What I do resonate with is when some song I hear on the radio reminds me of an ancient sacred story. Or when I read from sacred text (Bible, for me) and think about the characters introduced and what they might be thinking about and feeling, and find some singer today who is expressing those same thoughts and feelings. That deepens the experience of the sacred story for me.

Here is an example: My friend Michael Larson and I like to work on finding poetry and music that goes with Jesus stories. He is working on a worship experience around the story of Jesus calling his disciples. It’s in the first chapter of the book of Mark (one of four books that made it into the Bible that tell the story of Jesus). Jesus is starting to collect disciples—people who would follow him, like, as a career. He picks up these two fishermen and tells them if they follow him, he will make them “fishers of men.” (For you churchy leader types who might be reading this, this is the text you may come across for January 22.) For the text of the story, look here: http://bible.oremus.org/?passage=Mark+1:14-20&vnum=yes&version=nrsv

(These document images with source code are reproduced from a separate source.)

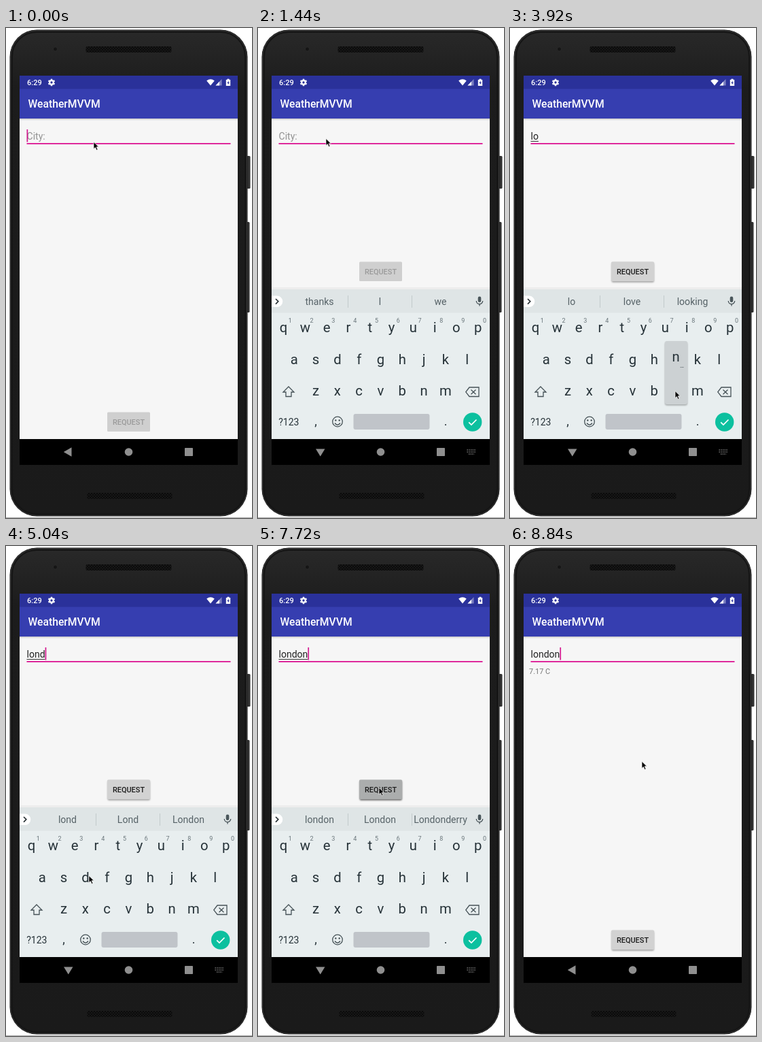
Animation of 362x720 px, one loop 9080 ms. Source, as an HTML page:

```html
<!DOCTYPE html>
<html lang="en">
<head>
<meta charset="utf-8">
<title>Weather app demo</title>
<style>
html, body { margin: 0; width: 100%; height: 100%; overflow: hidden; background: #fff; }
svg { display: block; width: 362px; height: 720px; font-family: Roboto, "Noto Sans", sans-serif; }
text { white-space: pre; }
.mid { text-anchor: middle; }
.bold { font-weight: 500; }
.line { fill: none; stroke: #465257; stroke-width: 1.3; }
</style>
</head>
<body>
<svg viewBox="0 0 362 720">
  <defs>
    <linearGradient id="shell" x2="0" y2="1">
      <stop offset="0" stop-color="#292929"/>
      <stop offset=".12" stop-color="#1c1c1c"/>
      <stop offset="1" stop-color="#1a1a1a"/>
    </linearGradient>
    <linearGradient id="fade" x2="0" y2="1">
      <stop offset="0" stop-color="#000" stop-opacity=".22"/>
      <stop offset="1" stop-color="#000" stop-opacity="0"/>
    </linearGradient>
    <pattern id="mesh" width="4" height="4" patternUnits="userSpaceOnUse">
      <rect width="4" height="4" fill="#0b0b0b"/>
      <path d="M0 0L4 4M4 0L0 4" stroke="#202020" stroke-width=".6"/>
    </pattern>
    <filter id="soft" x="-20%" y="-40%" width="140%" height="190%"><feGaussianBlur stdDeviation="1.1"/></filter>
    <clipPath id="content"><rect x="20" y="132" width="321" height="472"/></clipPath>
  </defs>

  <!-- Phone shell -->
  <path d="M0 719.5H362" stroke="#aaa"/>
  <rect x="354" y="188" width="5.5" height="48" rx="1.5" fill="#333"/>
  <rect x="354" y="285" width="4.5" height="133" rx="1.5" fill="#333"/>
  <rect x="5.5" y="2.5" width="350" height="715" rx="40" fill="#0d0d0d"/>
  <rect x="6.5" y="3.5" width="348" height="713" rx="39" fill="url(#shell)" stroke="#3a3a3a"/>
  <rect x="9" y="6" width="343" height="708" rx="36" fill="none" stroke="#151515" stroke-width="2"/>
  <rect x="117.500" y="27" width="126" height="9" rx="2" fill="url(#mesh)"/>
  <rect x="119.500" y="683" width="125" height="9" rx="2" fill="url(#mesh)"/>
  <circle cx="72.500" cy="31" r="3" fill="#151515" stroke="#303030" stroke-width=".7"/>

  <!-- Status bar and title -->
  <rect x="20" y="132" width="321" height="472" fill="#f6f6f6"/>
  <rect x="20" y="132.500" width="321" height="3.500" fill="url(#fade)"/>
  <rect x="20" y="70" width="321" height="20" fill="#2a319a"/>
  <rect x="20" y="89.500" width="321" height="43.500" fill="#363eb0"/>
  <g fill="#fff">
    <text class="bold" x="31" y="84" font-size="11">6:29</text>
    <g id="gear" transform="translate(67 80)"></g>
    <path d="M295.200 77.500Q301 73 306.800 77.500L301 84.500Z"/>
    <path d="M317.500 75V84.500H308.500Z" opacity=".4"/>
    <path d="M314 78.700V84.500H308.500Z"/>
    <path d="M325.500 74.800H328.500V76H330.200V85H323.800V76H325.500Z"/>
    <path d="M327.600 77.500L325.400 81H326.700V83.500L328.800 80H327.600Z" fill="#2a319a"/>
    <text class="bold" x="32.500" y="117.300" font-size="15.7">WeatherMVVM</text>
  </g>

  <!-- Form -->
  <text id="field" x="30.500" y="163.700" font-size="14.060"></text>
  <rect id="under" x="30.500" y="166" height="1" fill="#333"/>
  <rect x="30.500" y="169" width="300" height="1.800" fill="#dc1593"/>
  <rect id="caret" y="149" width="1.700" height="18.500" fill="#d4188f"/>
  <text id="result" x="28" y="188" font-size="10.940" fill="#777">7.17 C</text>
  <g id="button">
    <rect id="shade" x="149.500" y="1.200" width="62.500" height="29" rx="2" filter="url(#soft)"/>
    <rect id="face" x="149" y="0" width="63" height="28.500" rx="1.500"/>
    <text id="label" class="mid bold" x="180.500" y="18.300" font-size="10.940">REQUEST</text>
  </g>

  <!-- Keyboard -->
  <g clip-path="url(#content)">
    <g id="board">
      <rect x="20" y="381" width="321" height="3" fill="#000" opacity=".035"/>
      <rect x="20" y="384" width="321" height="220" fill="#e8eeef"/>
      <rect x="20" y="384" width="321" height="34.500" fill="#dfe5e6"/>
      <path d="M132.500 393V411M226.500 393V411" stroke="#c3cacc"/>
      <path d="M20 393.500H28A8.300 8.300 0 0 1 28 410.100H20Z" fill="#fff"/>
      <path d="M26 398L29.800 401.800L26 405.600" fill="none" stroke="#20292c" stroke-width="1.600"/>
      <g id="hints" class="mid" font-size="14.060" fill="#566267"></g>
      <rect x="323.700" y="394.500" width="4.600" height="8.600" rx="2.300" fill="#4a565b"/>
      <path class="line" d="M321.300 401A4.700 4.700 0 0 0 330.700 401M326 405.500V408.500"/>
      <g id="keys" class="mid" fill="#263238"></g>
      <path class="line" d="M45 527L53 535H49V541.500H41V535H37Z"/>
      <path class="line" d="M311 528H325V541.500H311L305.800 534.800ZM313.500 531.500L320.500 538.300M320.500 531.500L313.500 538.300"/>
      <circle class="line" cx="117" cy="578.500" r="7.300"/>
      <path class="line" d="M113 580.500Q117 586 121 580.500"/>
      <circle cx="114.300" cy="576.500" r="1.200" fill="#465257"/>
      <circle cx="119.700" cy="576.500" r="1.200" fill="#465257"/>
      <rect x="140.500" y="567" width="112" height="23" rx="3" fill="#c0c4c9"/>
      <circle cx="315.700" cy="579" r="13.700" fill="#0cc09f"/>
      <path d="M310.200 579.300L314 583L321.500 575.500" fill="none" stroke="#fff" stroke-width="1.700"/>
    </g>
  </g>
  <g id="popup">
    <rect x="-16" y="-78.500" width="33" height="93" rx="3" fill="#000" opacity=".3" filter="url(#soft)"/>
    <rect x="-16" y="-80" width="33" height="93" rx="3" fill="#ccd1d3"/>
    <text id="big" class="mid" y="-50" font-size="20.300" fill="#263238"></text>
    <text class="mid" x="9" y="-41" font-size="9" fill="#263238">…</text>
  </g>

  <!-- Navigation bar -->
  <rect x="20" y="604" width="321" height="38" fill="#000"/>
  <g fill="#8f8f8f">
    <path id="back"/>
    <circle cx="180.500" cy="623" r="5.800"/>
    <rect x="263" y="617" width="12" height="12" rx=".7"/>
    <path id="switch" fill="none" stroke="#777" stroke-width="1.500" stroke-dasharray="1.500 1.200"
      d="M307.500 620H321M307.500 623H321M310 626H318.500"/>
  </g>
  <path id="mouse" d="M0 0V10.200L2.400 8L4.200 12L6 11.200L4.200 7.300H7.400Z" fill="#000" stroke="#fff" stroke-width=".7"/>
</svg>
<script>
const LOOP = 9080, STEP = 40, PITCH = 31.8;
const $ = id => document.getElementById(id);
const put = (id, attrs) => { for (const k in attrs) $(id).setAttribute(k, attrs[k]); };
const show = (id, on) => put(id, { visibility: on ? 'visible' : 'hidden' });
const move = (id, x, y) => put(id, { transform: `translate(${x} ${y})` });
const between = (t, a, b) => t >= a && t < b;

function addText(parent, str, x, y, attrs = {}) {
  const el = document.createElementNS('http://www.w3.org/2000/svg', 'text');
  el.textContent = str;
  for (const [k, v] of Object.entries({ x, y, ...attrs })) el.setAttribute(k, v);
  return $(parent).appendChild(el);
}

// Keyboard layout
const keyPos = {};
[['qwertyuiop', 37.5, 447], ['asdfghjkl', 53.3, 494], ['zxcvbnm', 85, 540]].forEach(([row, x0, y]) => {
  [...row].forEach((ch, i) => {
    const x = x0 + i * PITCH;
    keyPos[ch] = { x, y };
    addText('keys', ch, x, y, { 'font-size': 20.3 });
  });
});
[...'1234567890'].forEach((d, i) =>
  addText('keys', d, 47.3 + i * PITCH, 433, { 'font-size': 9, fill: '#69757a' }));
addText('keys', '?123', 45.3, 584, { 'font-size': 14.06 });
addText('keys', ',', 85, 584, { 'font-size': 18 });
addText('keys', '.', 276, 584, { 'font-size': 18 });
const hints = [90.5, 179.5, 268.5].map(x => addText('hints', '', x, 406.7));

$('gear').innerHTML = '<circle r="2.8" fill="none" stroke="#fff" stroke-width="2.300"/>' +
  [0, 60, 120].map(a => `<path d="M0 -5.200V-3M0 3V5.200" stroke="#fff" stroke-width="2.400" transform="rotate(${a})"/>`).join('');

// [time, text, suggestions]
const typed = [
  [0, '', 'thanks I we'],
  [2840, 'l', 'l love look'],
  [3240, 'lo', 'lo love looking'],
  [4040, 'lon', 'lon long London'],
  [4960, 'lond', 'lond Lond London'],
  [5800, 'londo', 'londo Londo London'],
  [6720, 'london', 'london London Londonderry']
];
// [key, down, up]
const presses = [
  ['l', 2680, 2840], ['o', 3120, 3240], ['n', 3920, 4040],
  ['d', 4840, 4960], ['o', 5520, 5680], ['n', 6480, 6640]
];
// Times at which the caret flips, starting visible
const blinks = [560, 1040, 1240, 1480, 2000, 2520, 3760, 4040, 4560, 4960, 5480, 5800, 6320, 6720, 7240, 7720, 8320, 8840];
// [time, x, y]
const path = [
  [560, 129, 167.5], [1040, 100, 162.5], [1560, 100, 162.5], [2100, 268, 526], [2480, 302, 484.5],
  [2880, 302, 484.5], [3080, 290, 441], [3400, 290, 441], [3760, 243, 533.5],
  [4120, 243, 533.5], [4680, 116, 486], [5000, 116, 486], [5360, 290, 441],
  [5840, 290, 441], [6280, 243, 533.5], [6760, 243, 533.5], [7440, 178, 355],
  [7920, 178, 355], [8320, 194, 316.5]
];

const ease = p => p * p * (3 - 2 * p);
const ramp = (t, a, b) => ease(Math.min(1, Math.max(0, (t - a) / (b - a))));

function mouseAt(t) {
  let [, x, y] = path[0];
  for (let i = 1; i < path.length; i++) {
    const p = ramp(t, path[i - 1][0], path[i][0]);
    x += (path[i][1] - path[i - 1][1]) * p;
    y += (path[i][2] - path[i - 1][2]) * p;
  }
  return [x, y];
}

function drawField(t) {
  const [, text, words] = typed.filter(s => s[0] <= t).pop();
  $('field').textContent = text || 'City:';
  put('field', { fill: text ? '#222' : '#929292' });
  const width = text ? $('field').getComputedTextLength() : 0;
  put('under', { width: t < 8000 ? width : 0 });
  put('caret', { x: 30.5 + width });
  show('caret', blinks.filter(b => b <= t).length % 2 === 0);
  words.split(' ').forEach((w, i) => { hints[i].textContent = w; });
  return text;
}

function drawButton(enabled, pressed, raised) {
  move('button', 0, raised ? 343.5 : 564.5);
  put('face', { fill: pressed ? '#abadad' : enabled ? '#d2d2d2' : '#cfcfcf' });
  put('label', { fill: enabled ? '#1c1c1c' : '#9a9a9a' });
  put('shade', { opacity: pressed ? .55 : enabled ? .33 : 0 });
}

function draw(t) {
  const text = drawField(t);
  const open = between(t, 1240, 8040);
  drawButton(text !== '', between(t, 7680, 7880), open);
  show('result', t >= 8240);

  const shift = 1 - ramp(t, 1200, 1400) + ramp(t, 7960, 8160);
  move('board', 0, 224 * shift);
  show('switch', open);
  put('back', { d: open ? 'M85 618.500H98.500L91.750 629.500Z' : 'M84.800 623L96.500 616.300V629.700Z' });

  const press = presses.find(p => between(t, p[1], p[2]));
  show('popup', press);
  if (press) {
    const { x, y } = keyPos[press[0]];
    move('popup', x, y);
    $('big').textContent = press[0];
  }
  move('mouse', ...mouseAt(t));
}

function tick() {
  draw(Math.floor(performance.now() % LOOP / STEP) * STEP);
  requestAnimationFrame(tick);
}
tick();
</script>
</body>
</html>
```
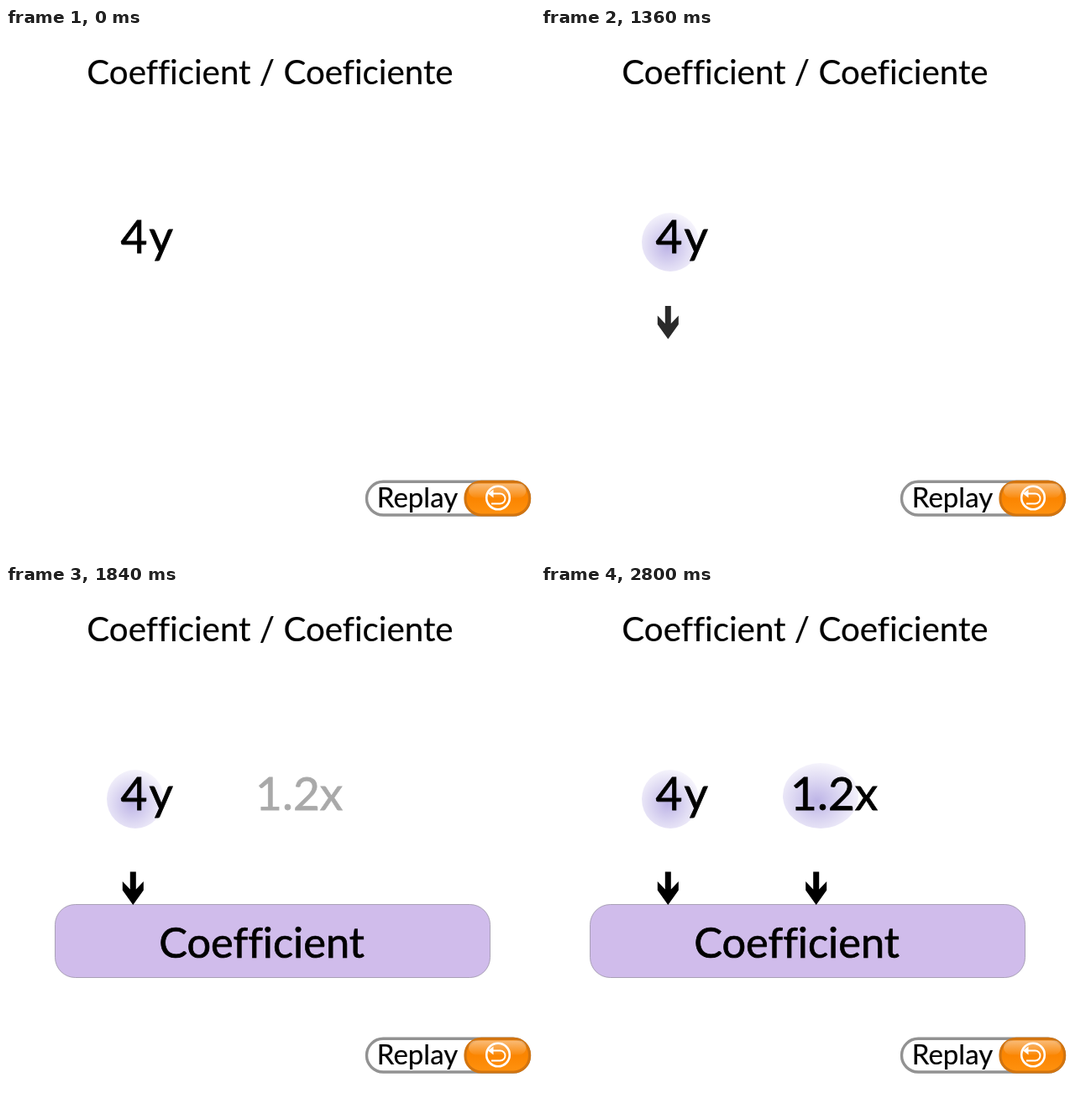
An HTML page for the animation above (2880 ms loop, 630x630 px).

```html
<!DOCTYPE html>
<html lang="en">
<head>
<meta charset="utf-8">
<title>Coefficient</title>
<style>
  html, body { margin: 0; width: 100%; height: 100%; overflow: hidden; background: #fff; }
  svg { display: block; width: 630px; height: 630px; }
  text { font-family: Lato, "Open Sans", sans-serif; font-variant-ligatures: none; stroke: #000; stroke-width: .2; }
  .term { font-size: 55px; stroke-width: .8; }
</style>
</head>
<body>
<svg viewBox="0 0 630 630">
  <defs>
    <radialGradient id="glow" cx=".45" cy=".58" r=".62">
      <stop offset="0" stop-color="#bdb4e6"/>
      <stop offset=".5" stop-color="#dcd7f2"/>
      <stop offset="1" stop-color="#f9f8fd"/>
    </radialGradient>
    <linearGradient id="orange" x2="0" y2="1">
      <stop offset="0" stop-color="#f58a14"/>
      <stop offset=".5" stop-color="#fb8500"/>
      <stop offset="1" stop-color="#ff9210"/>
    </linearGradient>
    <linearGradient id="shine" x2="0" y2="1">
      <stop offset="0" stop-color="#fff" stop-opacity=".42"/>
      <stop offset="1" stop-color="#fff" stop-opacity=".05"/>
    </linearGradient>
    <path id="arrow" d="M-3.5 0H3.5V21L12.5 11.5V22L0 39.5L-12.5 22V11.5L-3.5 21Z"/>
  </defs>

  <text x="314.5" y="67" font-size="40.3" text-anchor="middle">Coefficient / Coeficiente</text>

  <ellipse id="glow1" cx="154" cy="255" rx="34" ry="35" fill="url(#glow)"/>
  <ellipse id="glow2" cx="333" cy="251" rx="45" ry="39" fill="url(#glow)"/>
  <text class="term" x="136.5" y="268">4<tspan dx="2">y</tspan></text>
  <text class="term" id="decimal" x="297" y="268">1.2x</text>

  <g id="panel">
    <rect x="58.5" y="380.5" width="518" height="87" rx="24" fill="#d0bceb" stroke="#9a92a6" stroke-width=".8"/>
    <text x="304.5" y="444" font-size="50.5" text-anchor="middle" style="stroke-width:.7">Coefficient</text>
  </g>
  <use id="arrow1" href="#arrow"/>
  <use id="arrow2" href="#arrow"/>

  <rect x="429.5" y="540.3" width="194" height="39.7" rx="19.8" fill="#fff" stroke="#929292" stroke-width="3.4"/>
  <text x="490" y="571" font-size="33" text-anchor="middle">Replay</text>
  <rect x="547" y="540.3" width="76.5" height="39.7" rx="19" fill="url(#orange)" stroke="#d2740f" stroke-width="3.2"/>
  <rect x="551" y="542.5" width="68.5" height="17" rx="8.5" fill="url(#shine)"/>
  <g fill="none" stroke="#fff" stroke-width="2.6">
    <circle cx="586" cy="559.5" r="13.8"/>
    <path d="M579 554.5H588.5A6 6 0 0 1 588.5 566.5H578" stroke-width="2"/>
    <path d="M574 554.5L580.5 549.5V559.5Z" fill="#fff" stroke="none"/>
  </g>
</svg>
<script>
const STEP = 80, LOOP = 2880;
const el = id => document.getElementById(id);
const clamp = k => Math.max(0, Math.min(1, k));

function fade(id, k) {
  el(id).setAttribute('opacity', clamp(k));
}

// Fades in while drifting up to its resting place.
function showGlow(id, age, rise) {
  const k = age < 0 ? 0 : clamp((age + 2) / 6);
  fade(id, k);
  el(id).setAttribute('transform', `translate(${1.5 * (1 - k)} ${rise * (1 - k)})`);
}

// Drops onto the panel in six equal steps.
function showArrow(id, x, count) {
  const k = clamp(count / 6);
  fade(id, k);
  el(id).setAttribute('transform', `translate(${x} ${278.5 + 63 * k})`);
}

function draw(ms) {
  const n = Math.floor(ms % LOOP / STEP);
  showGlow('glow1', n - 8, 4.5);
  showArrow('arrow1', 151.3, n < 12 ? 0 : n < 14 ? 1 : n - 12);
  fade('panel', n < 18 ? 0 : 1 / 3 + (n - 18) / 4);
  fade('decimal', (n - 21) / 6);
  showGlow('glow2', n - 28, 2);
  showArrow('arrow2', 327.7, n - 29);
}

const start = performance.now();
function tick() {
  draw(performance.now() - start);
  requestAnimationFrame(tick);
}
tick();
</script>
</body>
</html>
```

Thinking about those fishers, we wondered what was going on in their heads as they heard him say that. Jesus must have been a compelling person in order for them to decide to follow, but there still must have been some ambiguity in their choice. Some question about if this was wise. What does it mean to be a fisher of men? How do you make money off of that? Who is this guy and what will be expected of me? What will my family think? And as we kept hearing that word, “follow” we thought of a song from Brandi Carlile, called “follow.” We looked up the lyrics to see if it might speak to the situation these guys found themselves in. Imagine a scene in the movie of this story where you see these guys struggling with this opportunity to follow, and wondering what to do. And maybe the scene is told with this song playing over the top: Brandi Carlile “Follow”

And as you think about the possible thoughts of those guys, maybe you’re also led to think about your own life, and your own struggles with what to do, and how to respond to your own life and what God might be calling you to do. For me, this way of listening to music and thinking about the ancient stories animates the stories and my faith life, infusing faith into life, making sacred what is ordinary.

Some people find it important to keep sacred music separate from the rest of the world (variously described as “secular” or “profane”). I’m uncomfortable with that separation. I want to experience God in all kinds of ways. Just as I am to remember Christ whenever I eat bread or wine—ordinary things in the world, I also want to remember Christ and these stories whenever I turn on the radio and hear ordinary music of the world. If this song comes on the radio while I’m driving  along I can think about those guys and the choice they had to make, along with all of us, who are still making choices about who and when and what to follow today.

So, that’s why the band won’t be singing Shout to the Lord on my last day. When we sing at the bar, we always sing the Decemberists,  Down by the Water, a song that reminds me of John the Baptist (see this ancient river bed, see where all the follies led, down by the water, down by the old main drag…)

Of course, they also occasionally talk about doing the song “Feel like Makin’ Love.” I don’t know what story to relate that to. Sampson and Delilah? Just some occasional thoughts on life, sacred and profane…

Holly